(Stored data entries)
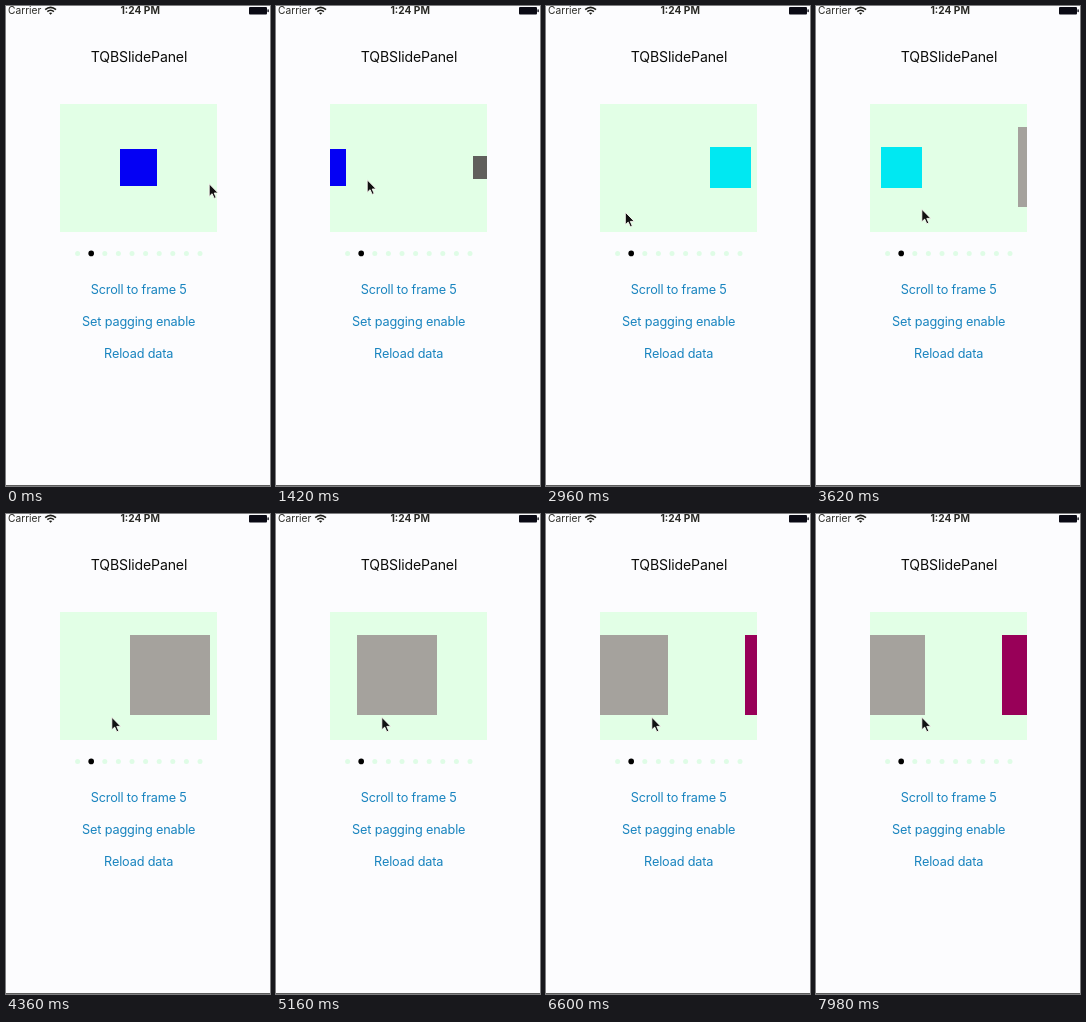
These frames come from a looping animation (264x480 px, 8000 ms). An HTML page:

```html
<!DOCTYPE html>
<html lang="en">
<head>
<meta charset="utf-8">
<title>Scroll view</title>
<style>
  html, body { margin: 0; width: 100%; height: 100%; overflow: hidden; background: #fcfcfe; }
  svg { display: block; width: 100vw; height: 100vh; }
  text { font-family: Inter, Roboto, sans-serif; text-anchor: middle; }
  .title { font-size: 14.1px; letter-spacing: -.01em; fill: #0c0c0a; }
  .link { font-size: 12.7px; letter-spacing: -.012em; fill: #1984bf; }
  .status { font-size: 10.2px; fill: #2a2a26; }
</style>
</head>
<body>
<svg viewBox="0 0 264 480" preserveAspectRatio="none">
  <defs><clipPath id="view"><rect x="54" y="98" width="157" height="128"/></clipPath></defs>
  <rect width="264" height="480" fill="#fcfcfe"/>

  <text class="status" x="2" y="8.4" style="text-anchor:start">Carrier</text>
  <g fill="none" stroke="#1c1c18" stroke-width="1.6" transform="translate(-.6 0)">
    <path d="M39.8 3.6Q45.2 -1 50.6 3.6M41.9 5.7Q45.2 2.8 48.5 5.7"/>
    <path d="M45.2 8.8L43.5 7.1Q45.2 5.7 46.9 7.1Z" fill="#1c1c18" stroke="none"/>
  </g>
  <text class="status" x="134.2" y="8.4" font-weight="700">1:24 PM</text>
  <rect x="243" y="1" width="18" height="7.5" rx="1" fill="#0a0a14"/>
  <rect x="261.4" y="3.2" width="1.4" height="3" rx=".7" fill="#0a0a14"/>

  <text class="title" x="133" y="56">TQBSlidePanel</text>
  <rect x="54" y="98" width="157" height="128" fill="#e2ffe6"/>
  <g clip-path="url(#view)"><g id="strip" shape-rendering="crispEdges"></g></g>
  <g id="dots"></g>
  <text class="link" x="132.7" y="287.6">Scroll to frame 5</text>
  <text class="link" x="132.7" y="319.8">Set pagging enable</text>
  <text class="link" x="132.7" y="352.3">Reload data</text>
  <rect y="479" width="264" height="1" fill="#5c5c5c"/>

  <path id="cursor" d="M0 0V12.6L2.9 9.9L5 14.6L7 13.7L5 9.2H9Z" fill="#111" stroke="#fbfbf4" stroke-width=".9"/>
</svg>
<script>
const LOOP = 8000, PAGE = 157, MID_X = 132.5, MID_Y = 161.4;
const pages = [
  [37, '#0400f4'], [22.5, '#605f5c'], [69, '#a5a29d'], [36, '#a29f99'],
  [41, '#00e8f2'], [80, '#a5a29d'], [80, '#980058']
];
const $ = id => document.getElementById(id);
const strip = $('strip'), cursor = $('cursor');

function add(parent, tag, attrs) {
  const el = document.createElementNS('http://www.w3.org/2000/svg', tag);
  for (const key in attrs) el.setAttribute(key, attrs[key]);
  parent.append(el);
}

pages.forEach(([size, fill], i) => add(strip, 'rect', {
  x: MID_X + i * PAGE - size / 2, y: MID_Y - size / 2, width: size, height: size, fill
}));
for (let i = 0; i < 10; i++) {
  const on = i === 1;
  add($('dots'), 'circle', {
    cx: 71.6 + i * 13.6, cy: 247.4, r: on ? 2.8 : 2.5, fill: on ? '#000' : '#dffce6'
  });
}

function tick(ms) {
  const t = ms + 20, r = t % 140;
  return 3 * Math.floor(t / 140) + (r < 20 ? 0 : r < 40 ? 1 : 2) - 1;
}

const glide = n => 856.2 - 181 * Math.exp(-0.0336 * (n - 77));

// Drag, release, then friction.
function offset(n) {
  if (n < 22) return 0;
  if (n <= 31) return 81 * ((n - 22) / 9) ** 2;
  if (n < 36) return 81 + (glide(36) - 81) * (n - 31) / 5;
  return glide(n);
}

function pointer(n) {
  if (n < 34) {
    const p = Math.max(0, (n - 18) / 13) ** 2;
    return [203.2 - 112 * p, 177.8 - 4 * p];
  }
  if (n < 58) return null;
  const q = (1 - Math.min(1, (n - 58) / 12)) ** 2;
  return [105.8 - 106 * q, 203.2 + 12 * q];
}

function draw(ms) {
  const n = tick(ms), at = pointer(n);
  strip.setAttribute('transform', `translate(${-offset(n)} 0)`);
  cursor.setAttribute('visibility', at ? 'visible' : 'hidden');
  if (at) cursor.setAttribute('transform', `translate(${at})`);
}

const start = performance.now();
function loop() {
  draw((performance.now() - start) % LOOP);
  requestAnimationFrame(loop);
}
loop();
</script>
</body>
</html>
```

◆ **The problem**
Copy out the records above in full, exactly as written, but not the pictures.

◆ **Written solution**
These frames come from a looping animation (264x480 px, 8000 ms). An HTML page:

```html
<!DOCTYPE html>
<html lang="en">
<head>
<meta charset="utf-8">
<title>Scroll view</title>
<style>
  html, body { margin: 0; width: 100%; height: 100%; overflow: hidden; background: #fcfcfe; }
  svg { display: block; width: 100vw; height: 100vh; }
  text { font-family: Inter, Roboto, sans-serif; text-anchor: middle; }
  .title { font-size: 14.1px; letter-spacing: -.01em; fill: #0c0c0a; }
  .link { font-size: 12.7px; letter-spacing: -.012em; fill: #1984bf; }
  .status { font-size: 10.2px; fill: #2a2a26; }
</style>
</head>
<body>
<svg viewBox="0 0 264 480" preserveAspectRatio="none">
  <defs><clipPath id="view"><rect x="54" y="98" width="157" height="128"/></clipPath></defs>
  <rect width="264" height="480" fill="#fcfcfe"/>

  <text class="status" x="2" y="8.4" style="text-anchor:start">Carrier</text>
  <g fill="none" stroke="#1c1c18" stroke-width="1.6" transform="translate(-.6 0)">
    <path d="M39.8 3.6Q45.2 -1 50.6 3.6M41.9 5.7Q45.2 2.8 48.5 5.7"/>
    <path d="M45.2 8.8L43.5 7.1Q45.2 5.7 46.9 7.1Z" fill="#1c1c18" stroke="none"/>
  </g>
  <text class="status" x="134.2" y="8.4" font-weight="700">1:24 PM</text>
  <rect x="243" y="1" width="18" height="7.5" rx="1" fill="#0a0a14"/>
  <rect x="261.4" y="3.2" width="1.4" height="3" rx=".7" fill="#0a0a14"/>

  <text class="title" x="133" y="56">TQBSlidePanel</text>
  <rect x="54" y="98" width="157" height="128" fill="#e2ffe6"/>
  <g clip-path="url(#view)"><g id="strip" shape-rendering="crispEdges"></g></g>
  <g id="dots"></g>
  <text class="link" x="132.7" y="287.6">Scroll to frame 5</text>
  <text class="link" x="132.7" y="319.8">Set pagging enable</text>
  <text class="link" x="132.7" y="352.3">Reload data</text>
  <rect y="479" width="264" height="1" fill="#5c5c5c"/>

  <path id="cursor" d="M0 0V12.6L2.9 9.9L5 14.6L7 13.7L5 9.2H9Z" fill="#111" stroke="#fbfbf4" stroke-width=".9"/>
</svg>
<script>
const LOOP = 8000, PAGE = 157, MID_X = 132.5, MID_Y = 161.4;
const pages = [
  [37, '#0400f4'], [22.5, '#605f5c'], [69, '#a5a29d'], [36, '#a29f99'],
  [41, '#00e8f2'], [80, '#a5a29d'], [80, '#980058']
];
const $ = id => document.getElementById(id);
const strip = $('strip'), cursor = $('cursor');

function add(parent, tag, attrs) {
  const el = document.createElementNS('http://www.w3.org/2000/svg', tag);
  for (const key in attrs) el.setAttribute(key, attrs[key]);
  parent.append(el);
}

pages.forEach(([size, fill], i) => add(strip, 'rect', {
  x: MID_X + i * PAGE - size / 2, y: MID_Y - size / 2, width: size, height: size, fill
}));
for (let i = 0; i < 10; i++) {
  const on = i === 1;
  add($('dots'), 'circle', {
    cx: 71.6 + i * 13.6, cy: 247.4, r: on ? 2.8 : 2.5, fill: on ? '#000' : '#dffce6'
  });
}

function tick(ms) {
  const t = ms + 20, r = t % 140;
  return 3 * Math.floor(t / 140) + (r < 20 ? 0 : r < 40 ? 1 : 2) - 1;
}

const glide = n => 856.2 - 181 * Math.exp(-0.0336 * (n - 77));

// Drag, release, then friction.
function offset(n) {
  if (n < 22) return 0;
  if (n <= 31) return 81 * ((n - 22) / 9) ** 2;
  if (n < 36) return 81 + (glide(36) - 81) * (n - 31) / 5;
  return glide(n);
}

function pointer(n) {
  if (n < 34) {
    const p = Math.max(0, (n - 18) / 13) ** 2;
    return [203.2 - 112 * p, 177.8 - 4 * p];
  }
  if (n < 58) return null;
  const q = (1 - Math.min(1, (n - 58) / 12)) ** 2;
  return [105.8 - 106 * q, 203.2 + 12 * q];
}

function draw(ms) {
  const n = tick(ms), at = pointer(n);
  strip.setAttribute('transform', `translate(${-offset(n)} 0)`);
  cursor.setAttribute('visibility', at ? 'visible' : 'hidden');
  if (at) cursor.setAttribute('transform', `translate(${at})`);
}

const start = performance.now();
function loop() {
  draw((performance.now() - start) % LOOP);
  requestAnimationFrame(loop);
}
loop();
</script>
</body>
</html>
```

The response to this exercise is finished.